How Can I Help?
Giving value to your customers by offering solutions

Where do we go when we encounter a problem? The Wizard of course—that is, if you live in the land of Oz. For the rest of us there is the great and powerful Google. We want answers and we want them now! As a business owner, if you’ve got the answers, consumers will give you their time—and time is money.

However, before you can provide answers, you have to know the questions. You must also be able to clearly describe those questions—from the customer’s point of view. This is important because when people are describing a problem or frustration, they are most likely typing the same words into search bars. How do we find out what customers are searching for? It’s easy, just look and listen.
  • Look by investigating your industry. Check out your competitor’s websites and social media sites, read industry or product related forums and find out what people are talking about. What do they like or dislike about the product, the service, the company?
  • Listen by following-up with your own customers. Be alert to feedback, ask questions and take notes. Do they have any frustrations or complaints? What kind of information would be helpful? Through good old fashioned communication you are bound to discover countless opportunities to help your customers.

Great content solves problems.What problems can you solve? What questions can you answer with your content? Here are a few ideas to get started:
1. List all the problems your target audience faces.2. Are there alternative solutions to common problems? Can they be explored in a different ways? Be creative. As we all know, “Necessity is the mother of invention.”
  • Come up with a new solution or a new approach.
  • There is usually more than one way to get the job done or to solve a problem. Present different scenarios and options.
  • Expand on topics that have already been answered. For instance, Google a common question that relates to your service or product. Look at the answers that come up in the search results and notice any weaknesses or gaps in the information. Then provide your own thorough, complete answer.

Get specific
It’s okay to provide a general overview or answer but don’t stop there. Narrow the topic down. If you are a building contractor, don’t just talk about windows—talk about the problems with energy-efficient windows, vinyl-clad windows, window installation, double-hung windows, privacy windows, etc.
  • Target specific groups: millennials, seniors, new parents, outdoor enthusiasts, dog owners.
  • Talk about specific products: Your dog doesn’t like rawhide bones? Try this.

Who, What, When, Where, Why & How - Getting down to the basics of problem solving

Exploring the five W’s (plus an H) is another great strategy to generate ideas for problem solving content. This approach can provide you with a never-ending list of topics. All of these questions can be answered by addressing the question directly but there are several other ways to answer them as well. Let’s take a look at a few examples of how this works.

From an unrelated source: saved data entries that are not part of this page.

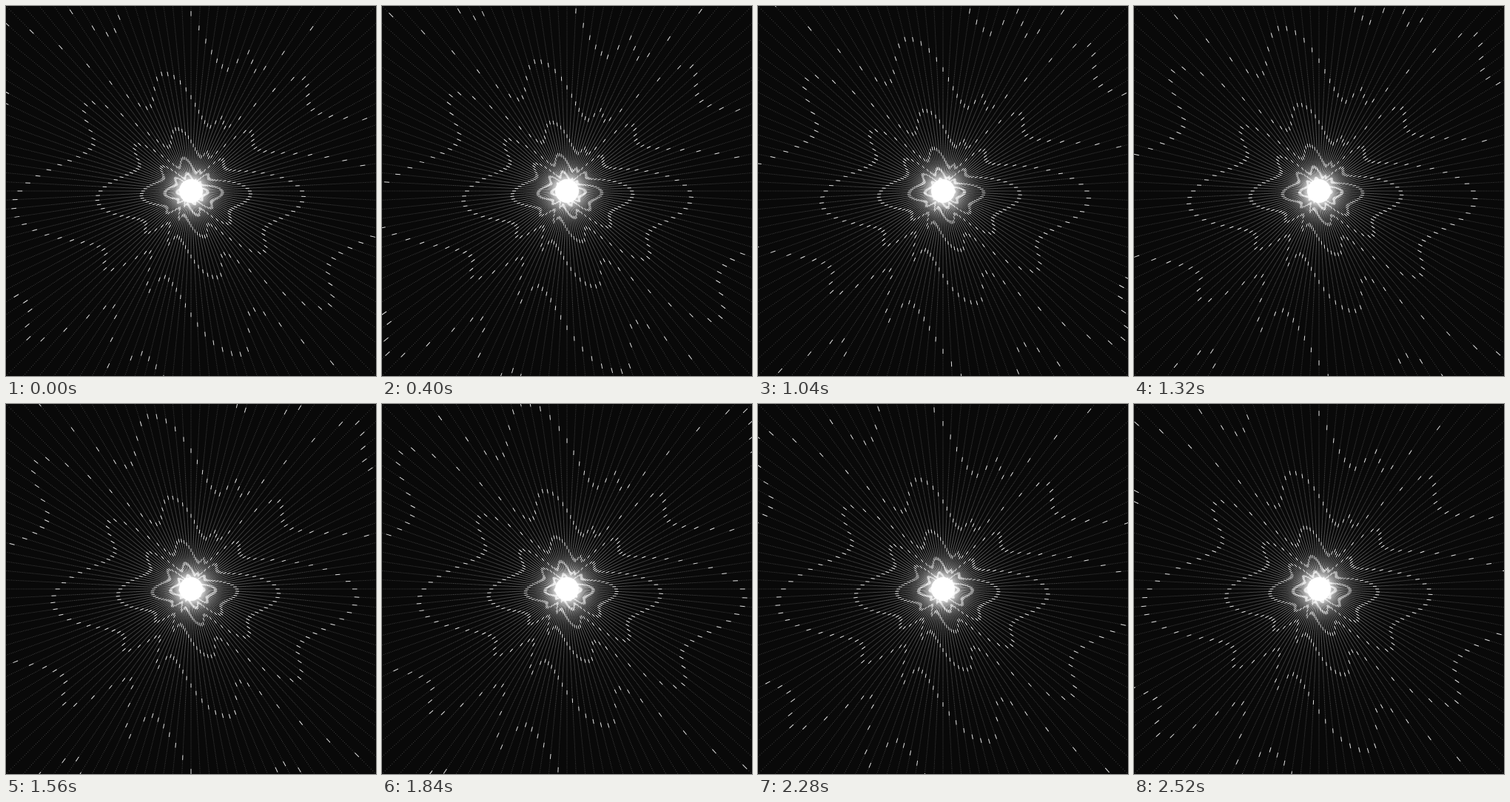
An HTML page with a canvas that plays this animation: 500 px wide and 500 px high, repeating every 2.56 s.

```html
<!DOCTYPE html>
<html lang="en">
<head>
<meta charset="utf-8">
<title>Starburst</title>
<style>
  html, body { margin: 0; height: 100%; overflow: hidden; background: #090909; }
  canvas { display: block; }
</style>
</head>
<body>
<canvas id="stage" width="500" height="500"></canvas>
<script>
const SIZE = 500, CENTER = SIZE / 2, RAYS = 128;
const GROWTH = 1.01, STEPS = 64, STEP_MS = 40;
const INNER = 240, OUTER = 592; // radii as powers of GROWTH

// Crests and troughs of the wave around the circle: [ray, growth steps].
// The wave closes on itself because steps repeat every STEPS.
const wave = [
  [10, 26], [14, 40], [22.5, -54], [25.5, -29], [38.5, -94], [40, -75],
  [44, -114], [49, -68], [51.5, -78], [62, -25], [73, -75], [78, -52],
  [86.5, -154], [91, -128], [102, -187], [104, -170], [106, -180],
  [112, -100], [115.5, -109], [129, -7], [138, -38]
];

const ctx = document.getElementById('stage').getContext('2d');
const radius = step => GROWTH ** step;
const mod = (a, n) => ((a % n) + n) % n;

function phase(ray) {
  const x = ray < wave[0][0] ? ray + RAYS : ray;
  const k = wave.findIndex(([end]) => end > x);
  const [x0, y0] = wave[k - 1], [x1, y1] = wave[k];
  return y0 + (y1 - y0) * (1 - Math.cos(Math.PI * (x - x0) / (x1 - x0))) / 2;
}

function eachRay(c, draw) {
  for (let ray = 0; ray < RAYS; ray++) {
    c.save();
    c.translate(CENTER, CENTER);
    c.rotate(ray / RAYS * 2 * Math.PI);
    draw(ray);
    c.restore();
  }
}

// The dots sit on a fixed geometric grid, so they are painted only once.
function paintDots() {
  const canvas = document.createElement('canvas');
  canvas.width = canvas.height = SIZE;
  const c = canvas.getContext('2d');
  c.fillStyle = '#090909';
  c.fillRect(0, 0, SIZE, SIZE);
  c.fillStyle = 'rgba(255,255,255,.22)';
  eachRay(c, () => {
    for (let n = INNER; n < OUTER; n++) c.fillRect(radius(n) - .5, -.5, 1, 1);
  });
  c.fillStyle = '#fff';
  c.beginPath();
  c.arc(CENTER, CENTER, 16, 0, 2 * Math.PI);
  c.fill();
  return canvas;
}

const dots = paintDots();

function render(now) {
  const step = Math.floor(now / STEP_MS) % STEPS;
  ctx.drawImage(dots, 0, 0);
  ctx.fillStyle = 'rgba(255,255,255,.85)';
  eachRay(ctx, ray => {
    const first = 192 + mod(phase(ray) + step, STEPS);
    for (let n = first; n < OUTER + 8; n += STEPS) {
      const r = radius(n), length = 4 + r * .012;
      ctx.fillRect(r - length / 2, -.5, length, 1);
    }
  });
  requestAnimationFrame(render);
}
requestAnimationFrame(render);
</script>
</body>
</html>
```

Who—Who is your product for?
  • The perfect first car for your teenager.
  • Is there a doggie door for Great Danes?
  • Is a bunk-bed safe for a three-year old?
  • Can my 90 year old grandmother operate the remote?
Answer these types of questions by addressing the needs of a specific type of customer as Contract Hiring and Leasing did
with the article Why millennials will continue to fall in love with  leasing.

What—What problem does your product or service solve?
  • What is the best type of crock-pot?
  • What type of filter do I need for my air conditioner?
  • What can go wrong with a water softener?
Answer these types of questions by addressing common problems. Here is a great example from MH Oil & Propane—What to do when the pilot light goes out.

When—When should I…?
  • When should I change the brakes in my car?
  • When is the best time to fertilize my trees?
Answer these types of questions with time saving tips & maintenance schedules. See how Ghost Bed answered the common question, When should I replace my mattress?

Where—Where are things located?
  • Where is the drain hose on a refrigerator?
  • Where is the spare tire?
  • Where can I get fresh tomatoes?
Answer these types of questions with product orientations, user-guides and location specific solutions such as Ruth Chris’ article that solves the problem of Where to get the perfect steak dinner in Huntsville, AL.

Why—Why aren’t things working?
  • Why won’t my car start?
  • Why won’t my printer print?
Answer these types of questions with troubleshooting guides. Solar Electric Power Company answered the question “Why won’t my solar lights work?” in their article Solar outdoor lighting troubleshooting.

How—How do I…?
  • How do I light a propane furnace?
  • How do I clean my new leather sofa?
Answer these types of questions with How-to guides and instructional content. Read the following article by REI about How to change a bike tire.

Find as many ways to listen as possible. Phone conversations, messages, surveys, etc. Keep a close eye on social media platforms for feedback and complaints.

Remember, you are an expert at what you do. You are unique and there is no other business exactly like yours. Share your knowledge, give advice and offer consumers your valuable perspective and insight.

If your customer says, “Thanks so much, that was a huge help!”, you have done your job.

I Want More Information.